## [Task brief]
Look through the lines below, find those with the word "streaks", and copy them.

Collected data:
- - -

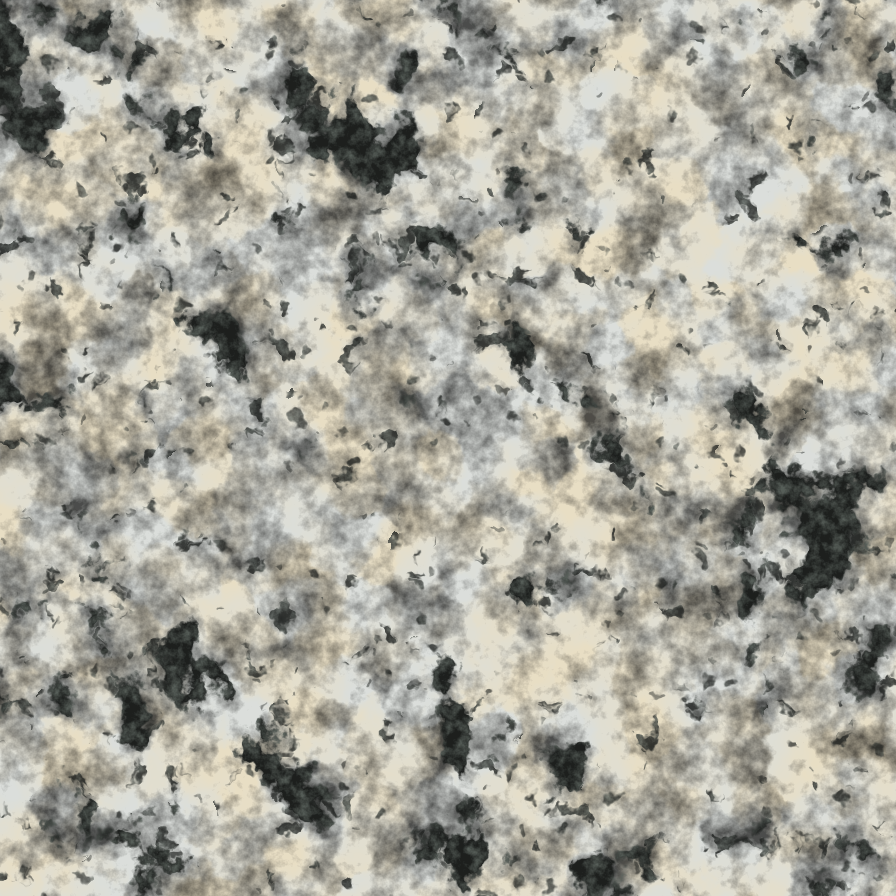
Reproduce this texture procedurally as a WebGL 1 fragment shader.

```glsl
precision highp float;
// Polished pale granite: cream and grey feldspar, dark mica clusters and fine specks.

uniform vec2 u_resolution;

const vec3 WARM_TINT = vec3(1.045, 1.0, 0.885);
const vec3 COOL_TINT = vec3(0.985, 1.0, 0.985);
const vec3 MICA_TINT = vec3(0.94, 1.02, 0.96);

vec2 hash2(vec2 p) {
  vec3 q = fract(p.xyx * vec3(0.1031, 0.1030, 0.0973));
  q += dot(q, q.yzx + 33.33);
  return fract((q.xx + q.yz) * q.zy);
}

float cornerSlope(vec2 cell, vec2 corner, vec2 f) {
  float angle = 6.2832 * hash2(cell + corner).x;
  return dot(vec2(cos(angle), sin(angle)), f - corner);
}

float gradientNoise(vec2 p) {
  vec2 cell = floor(p);
  vec2 f = fract(p);
  vec2 w = f * f * f * (f * (f * 6.0 - 15.0) + 10.0);
  float low = mix(cornerSlope(cell, vec2(0.0), f), cornerSlope(cell, vec2(1.0, 0.0), f), w.x);
  float high = mix(cornerSlope(cell, vec2(0.0, 1.0), f), cornerSlope(cell, vec2(1.0), f), w.x);
  return mix(low, high, w.y);
}

float fbm(vec2 p, float gain) {
  float sum = 0.0;
  float amplitude = 0.5;
  for (int i = 0; i < 4; i++) {
    sum += amplitude * gradientNoise(p);
    p = mat2(1.6, 1.2, -1.2, 1.6) * p + 17.3;
    amplitude *= gain;
  }
  return sum;
}

// Soft Voronoi grains: x is the grain's random tone, y its random hue.
vec2 softGrains(vec2 p, float sharpness) {
  vec2 cell = floor(p);
  vec2 sum = vec2(0.0);
  float total = 0.0;
  for (int y = -1; y <= 1; y++) {
    for (int x = -1; x <= 1; x++) {
      vec2 id = cell + vec2(float(x), float(y));
      vec2 offset = id + hash2(id) - p;
      float weight = exp(-sharpness * dot(offset, offset));
      sum += weight * hash2(id + 71.7);
      total += weight;
    }
  }
  return sum / total;
}

// Scattered small round flecks; density is the share of cells that hold one.
float specks(vec2 p, float density) {
  vec2 cell = floor(p);
  float cover = 0.0;
  for (int y = -1; y <= 1; y++) {
    for (int x = -1; x <= 1; x++) {
      vec2 id = cell + vec2(float(x), float(y));
      vec2 traits = hash2(id + 133.1);
      float radius = mix(0.1, 0.24, traits.y);
      float dist = length(id + hash2(id + 9.4) - p);
      float fleck = 1.0 - smoothstep(radius * 0.5, radius * 1.3, dist);
      cover = max(cover, fleck * step(traits.x, density) * mix(0.5, 1.0, traits.y));
    }
  }
  return cover;
}

void main() {
  vec2 p = gl_FragCoord.xy / min(u_resolution.x, u_resolution.y) + 3.7;

  // Ragged displacement shared by all grain borders
  vec2 warp = vec2(fbm(p * 24.0, 0.6), fbm(p * 24.0 + 53.0, 0.6));
  vec2 q = p + 0.03 * warp;

  // Pale feldspar and grey quartz
  vec2 grain = softGrains(q * 23.0, 9.0);
  float mottle = fbm(p * 19.0 + 5.0, 0.6);
  float fine = fbm(p * 62.0 + 31.0, 0.6);
  float tone = 0.742 + 0.34 * (grain.x - 0.5) + 0.62 * mottle + 0.42 * fine;

  // Mica field, gathered into clusters, with a smoky halo around it
  float mica = fbm(q * vec2(12.0, 10.0) + 40.0, 0.5) + 0.3 * gradientNoise(p * 4.0 + 8.0);
  tone -= 0.15 * smoothstep(0.04, 0.2, mica);
  tone = clamp(tone, 0.3, 0.87);

  // Warm cream against cool grey
  float warmth = clamp(0.5 + 0.9 * (grain.y - 0.5) + 1.6 * fbm(p * 11.0 + 90.0, 0.5)
                       - 2.0 * max(mica, 0.0), 0.0, 1.0);
  vec3 color = tone * mix(COOL_TINT, WARM_TINT, warmth);

  // Dark minerals: large clusters, small chips and round specks
  float cluster = smoothstep(0.175, 0.245, mica + 0.15 * fine);
  float chip = 0.8 * smoothstep(0.19, 0.29, fbm(q * 27.0 + 12.0, 0.5) + 0.3 * mica);
  float fleck = 0.8 * specks(q * 36.0, 0.24 + 0.6 * mica);
  float dark = max(cluster, max(chip, fleck));
  vec3 micaColor = MICA_TINT * clamp(0.18 + 0.45 * fine, 0.12, 0.36);

  gl_FragColor = vec4(mix(color, micaColor, dark), 1.0);
}
```
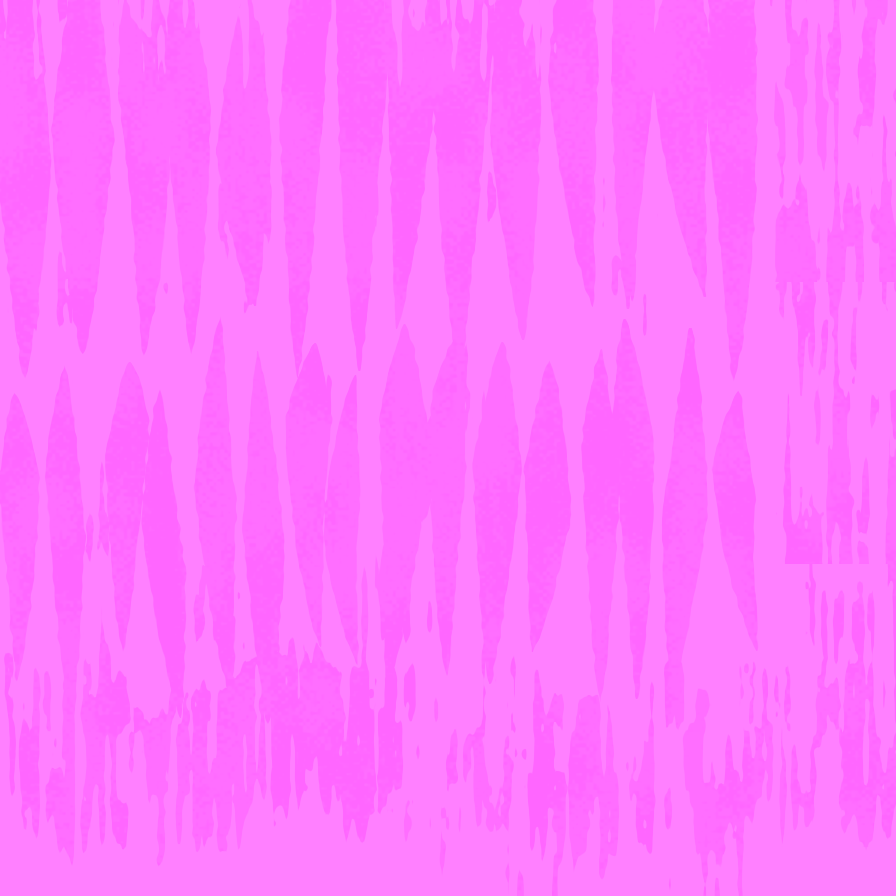
Give the GLSL for this pattern, as a Shadertoy shader.

```glsl
// Two ranks of hanging, pointed blades over a pink ground, with worn
// vertical streaks along the lower and right margins. Blades are tapered
// profiles repeated per cell; streaks are thresholded, stretched noise.

const vec3 GROUND = vec3(1.0, 0.50, 1.0);
const vec3 INK_DEEP = vec3(1.0, 0.40, 1.0);
const vec3 INK_SOFT = vec3(1.0, 0.43, 1.0);
const float MARGIN_X = 0.86;   // blades stop here, streaks take over

float hash(vec2 p) {
    return fract(sin(dot(p, vec2(127.1, 311.7))) * 43758.5453);
}

float noise(vec2 p) {
    vec2 i = floor(p), f = fract(p);
    f = f * f * (3.0 - 2.0 * f);
    float low = mix(hash(i), hash(i + vec2(1, 0)), f.x);
    float high = mix(hash(i + vec2(0, 1)), hash(i + vec2(1, 1)), f.x);
    return mix(low, high, f.y);
}

// Width of one blade edge along its length: zero at both tips, kinked at peak
float taper(float t, float peak) {
    return pow(max(min(t / peak, (1.0 - t) / (1.0 - peak)), 0.0), 0.7);
}

// Horizontal signed distance to a leaning blade whose two sides differ
float blade(vec2 p, float bottom, float top, float halfWidth, vec2 seed) {
    float t = (p.y - bottom) / (top - bottom);
    if (t < 0.0 || t > 1.0) return 1.0;
    float lean = (hash(seed + 3.1) - 0.5) * 0.055;
    float bow = (hash(seed + 5.7) - 0.5) * 0.035;
    float x = p.x - lean * (t - 0.5) - bow * (4.0 * t * (1.0 - t) - 0.5);
    float leftPeak = mix(0.40, 0.88, hash(seed + 7.3));
    float rightPeak = mix(0.40, 0.88, hash(seed + 9.9));
    return max(x - halfWidth * taper(t, rightPeak),
              -x - halfWidth * taper(t, leftPeak));
}

// A row of blades; ranges hold the least and greatest value per blade
float bladeRow(vec2 uv, float pitch, vec2 bottoms, vec2 tops, vec2 widths, float rowId) {
    float d = 1.0;
    float cell = floor(uv.x / pitch);
    for (int k = -2; k <= 2; k++) {
        float id = cell + float(k);
        vec2 seed = vec2(id, rowId);
        float centre = (id + 0.5 + 0.35 * (hash(seed) - 0.5)) * pitch;
        if (centre > MARGIN_X) continue;
        float bottom = mix(bottoms.x, bottoms.y, hash(seed + 11.3));
        float top = mix(tops.x, tops.y, hash(seed + 13.7));
        float halfWidth = mix(widths.x, widths.y, hash(seed + 17.9));
        d = min(d, blade(vec2(uv.x - centre, uv.y), bottom, top, halfWidth, seed));
    }
    return d;
}

// How thickly streaks cover each part of the canvas, 0 to 1
float streakDensity(vec2 uv) {
    float patches = noise(uv * vec2(17.0, 9.0) + 4.0);
    float loose = 0.42 * smoothstep(0.62, 0.85, patches);
    // Ragged fringe along the bottom
    float ragged = uv.y + 0.07 * (noise(vec2(uv.x * 24.0, 2.0)) - 0.5);
    float fringe = (0.27 + 0.46 * patches) * smoothstep(0.01, 0.10, ragged)
                 * (1.0 - smoothstep(0.23, 0.27, ragged));
    // Combed bands down the right side, each thickening towards its foot
    float band = fract((1.0 - uv.y) / 0.315);
    float comb = 0.30 + 0.10 * patches + 0.22 * smoothstep(0.60, 0.88, band);
    comb *= smoothstep(MARGIN_X - 0.02, MARGIN_X + 0.02, uv.x) * smoothstep(0.02, 0.12, uv.y);
    return max(max(loose, fringe), comb);
}

// Coverage of thin vertical streaks at a given density
float streaks(vec2 uv, float density) {
    float fibre = noise(uv * vec2(150.0, 13.0));
    float broken = noise(uv * vec2(210.0, 75.0) + 31.0);
    float v = mix(fibre, broken, 0.22) + density - 1.0;
    float soft = max(0.6 * fwidth(v), 0.01);
    return smoothstep(-soft, soft, v);
}

void mainImage(out vec4 fragColor, in vec2 fragCoord) {
    vec2 uv = fragCoord / iResolution.xy;
    float pixel = 0.7 / iResolution.x;

    // Upper rank runs off the top; lower rank sinks into the fringe
    float upper = bladeRow(uv, 0.061, vec2(0.57, 0.68), vec2(1.04, 1.20), vec2(0.025, 0.037), 1.0);
    float lower = bladeRow(uv, 0.053, vec2(0.18, 0.28), vec2(0.56, 0.65), vec2(0.020, 0.030), 2.0);
    float rough = 0.003 * (noise(uv * vec2(140.0, 90.0)) - 0.5);
    float blades = 1.0 - smoothstep(-pixel, pixel, min(upper, lower) + rough);

    // Frayed slits near the upper edge
    float frayed = smoothstep(0.88, 0.93, uv.y) * smoothstep(0.50, 0.62, noise(vec2(uv.x * 11.0, 8.0)));
    blades *= 1.0 - streaks(uv + 5.0, 0.42 * frayed);

    float ink = max(blades, streaks(uv, streakDensity(uv)));

    // Mottled, finely grained ink
    float mottle = 0.6 * noise(uv * vec2(22.0, 14.0)) + 0.4 * noise(uv * 250.0);
    vec3 inkColor = mix(INK_DEEP, INK_SOFT, smoothstep(0.36, 0.62, mottle));
    fragColor = vec4(mix(GROUND, inkColor, ink), 1.0);
}
```
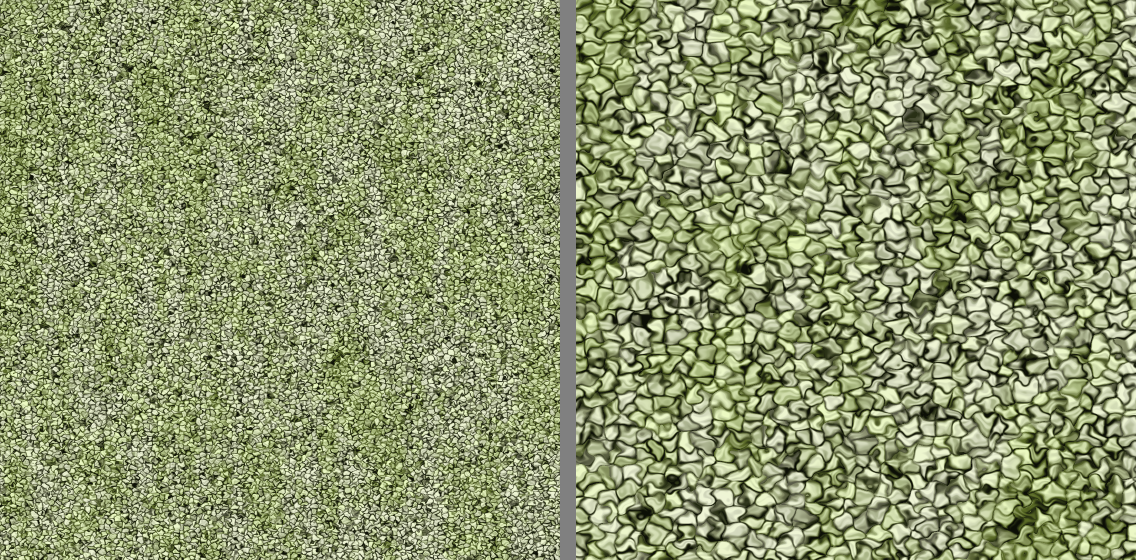
Left, the full canvas; right, a detail of the centre.
Write a Shadertoy shader that draws this texture.

```glsl
// Draws a loop-pile carpet in mottled pale and moss green yarn, tufted in vertical rows.

const vec2  TUFTS        = vec2(106.0, 124.0); // tufts across and up the canvas
const vec2  JITTER       = vec2(0.75, 0.95);   // scatter of tufts inside their cells
const float KINK         = 0.85;               // crookedness of the tuft outlines
const float GAP_WIDTH    = 0.41;               // reach of the shadow between tufts
const float GAP_TONE     = 0.20;
const float GAP_VARIETY  = 0.50;               // some gaps are black, some nearly closed
const float TUFT_TONE    = 0.77;
const float TUFT_VARIETY = 0.24;
const float PATCH_DEPTH  = 0.20;
const float STRAND_DEPTH = 0.08;
const float SIDE_LIGHT   = 0.18;
const int   SAMPLES      = 2;                  // supersampling per axis

const vec3 DARK  = vec3(0.16, 0.19, 0.08);
const vec3 MOSS  = vec3(0.36, 0.40, 0.20);
const vec3 SLATE = vec3(0.35, 0.37, 0.26);
const vec3 MID   = vec3(0.52, 0.55, 0.39);
const vec3 LIGHT = vec3(0.67, 0.71, 0.54);
const vec3 PALE  = vec3(0.83, 0.86, 0.72);
const vec3 GREEN_TINT = vec3(-0.010, 0.015, -0.055);
const vec3 GREY_TINT  = vec3(0.005, -0.005, 0.030);

vec3 hash3(vec2 p) {
    vec3 q = fract(p.xyx * vec3(0.1031, 0.1030, 0.0973));
    q += dot(q, q.yxz + 33.33);
    return fract((q.xxy + q.yzz) * q.zyx);
}

vec3 noise3(vec2 p) {
    vec2 i = floor(p), f = fract(p);
    f = f * f * (3.0 - 2.0 * f);
    return mix(mix(hash3(i), hash3(i + vec2(1, 0)), f.x),
               mix(hash3(i + vec2(0, 1)), hash3(i + vec2(1, 1)), f.x), f.y);
}

// Cloudy blotches drawn out along the tufting rows: 0 is moss, 1 is pale.
float patchiness(vec2 uv) {
    float blotch = noise3(uv * vec2(12.0, 9.0) + 3.7).x;
    float cloud  = noise3(uv * vec2(34.0, 24.0) + 41.3).y;
    float streak = noise3(uv * vec2(52.0, 6.0) + 87.1).z;
    return clamp(0.5 + 1.1 * (0.32 * blotch + 0.33 * cloud + 0.35 * streak - 0.5), 0.0, 1.0);
}

// Five-step yarn ramp indexed by brightness.
vec3 yarnColor(float tone, float greyness) {
    vec3 c = mix(DARK, mix(MOSS, SLATE, greyness), smoothstep(0.17, 0.38, tone));
    c = mix(c, MID,   smoothstep(0.38, 0.53, tone));
    c = mix(c, LIGHT, smoothstep(0.53, 0.69, tone));
    c = mix(c, PALE,  smoothstep(0.69, 0.84, tone));
    c *= clamp(tone / 0.17, 0.3, 1.0) * clamp(tone / 0.86, 1.0, 1.12);
    vec3 tint = mix(GREEN_TINT, GREY_TINT, greyness);
    return c + tint * smoothstep(0.1, 0.4, tone);
}

vec3 carpet(vec2 uv) {
    vec2 p = uv * TUFTS;
    p += KINK * (noise3(p * 1.6 + 19.0).xy - 0.5);

    // Nearest two tufts, with alternate rows staggered.
    vec2 cell = floor(p), offset = vec2(0.0), id = vec2(0.0);
    float nearest = 8.0, second = 8.0;
    for (int y = -2; y <= 2; y++)
    for (int x = -1; x <= 1; x++) {
        vec2 c = cell + vec2(x, y);
        vec2 center = c + 0.5 + JITTER * (hash3(c + 7.0).xy - 0.5);
        center.y += 0.5 * mod(c.x, 2.0) - 0.25;
        vec2 d = p - center;
        float dist = length(d);
        if (dist < nearest) {
            second = nearest;
            nearest = dist;
            offset = d;
            id = c;
        } else {
            second = min(second, dist);
        }
    }

    // Yarn choice and brightness of this tuft.
    vec3 rnd = hash3(id + 151.0);
    float area = patchiness(uv);
    float greyness = smoothstep(-0.35, 0.35, area - 0.5 + 0.5 * (rnd.x - 0.5));

    // Rounded loop with fine slanted strands, lit from the upper left.
    vec3 fuzz = noise3(p * 1.3 + 63.0);
    float loop = smoothstep(0.0, GAP_WIDTH, second - nearest);
    float angle = 0.5 + 2.2 * rnd.z;
    float strand = cos(13.0 * dot(offset, vec2(cos(angle), sin(angle))) + 6.0 * rnd.y);
    float gap = GAP_TONE + GAP_VARIETY * (fuzz.x - 0.5);
    float tone = mix(gap, TUFT_TONE, loop);
    tone += TUFT_VARIETY * (rnd.y - 0.5) * (0.4 + 0.6 * loop);
    tone += PATCH_DEPTH * (area - 0.5) * loop;
    tone += SIDE_LIGHT * dot(offset, vec2(-0.6, 0.8));
    tone += STRAND_DEPTH * strand + 0.16 * (noise3(p * 2.6 + 31.0).z - 0.5);
    return yarnColor(tone + 0.04, greyness);
}

void mainImage(out vec4 fragColor, in vec2 fragCoord) {
    vec3 sum = vec3(0.0);
    for (int j = 0; j < SAMPLES; j++)
    for (int i = 0; i < SAMPLES; i++) {
        vec2 shift = (vec2(i, j) + 0.5) / float(SAMPLES) - 0.5;
        sum += carpet((fragCoord + shift) / iResolution.y);
    }
    vec3 color = sum / float(SAMPLES * SAMPLES);
    fragColor = vec4(clamp(color, 0.0, 1.0), 1.0);
}
```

- - -

## [Written solution]
// vertical streaks along the lower and right margins. Blades are tapered
// profiles repeated per cell; streaks are thresholded, stretched noise.
const float MARGIN_X = 0.86;   // blades stop here, streaks take over
// How thickly streaks cover each part of the canvas, 0 to 1
// Coverage of thin vertical streaks at a given density
float streaks(vec2 uv, float density) {
    blades *= 1.0 - streaks(uv + 5.0, 0.42 * frayed);
    float ink = max(blades, streaks(uv, streakDensity(uv)));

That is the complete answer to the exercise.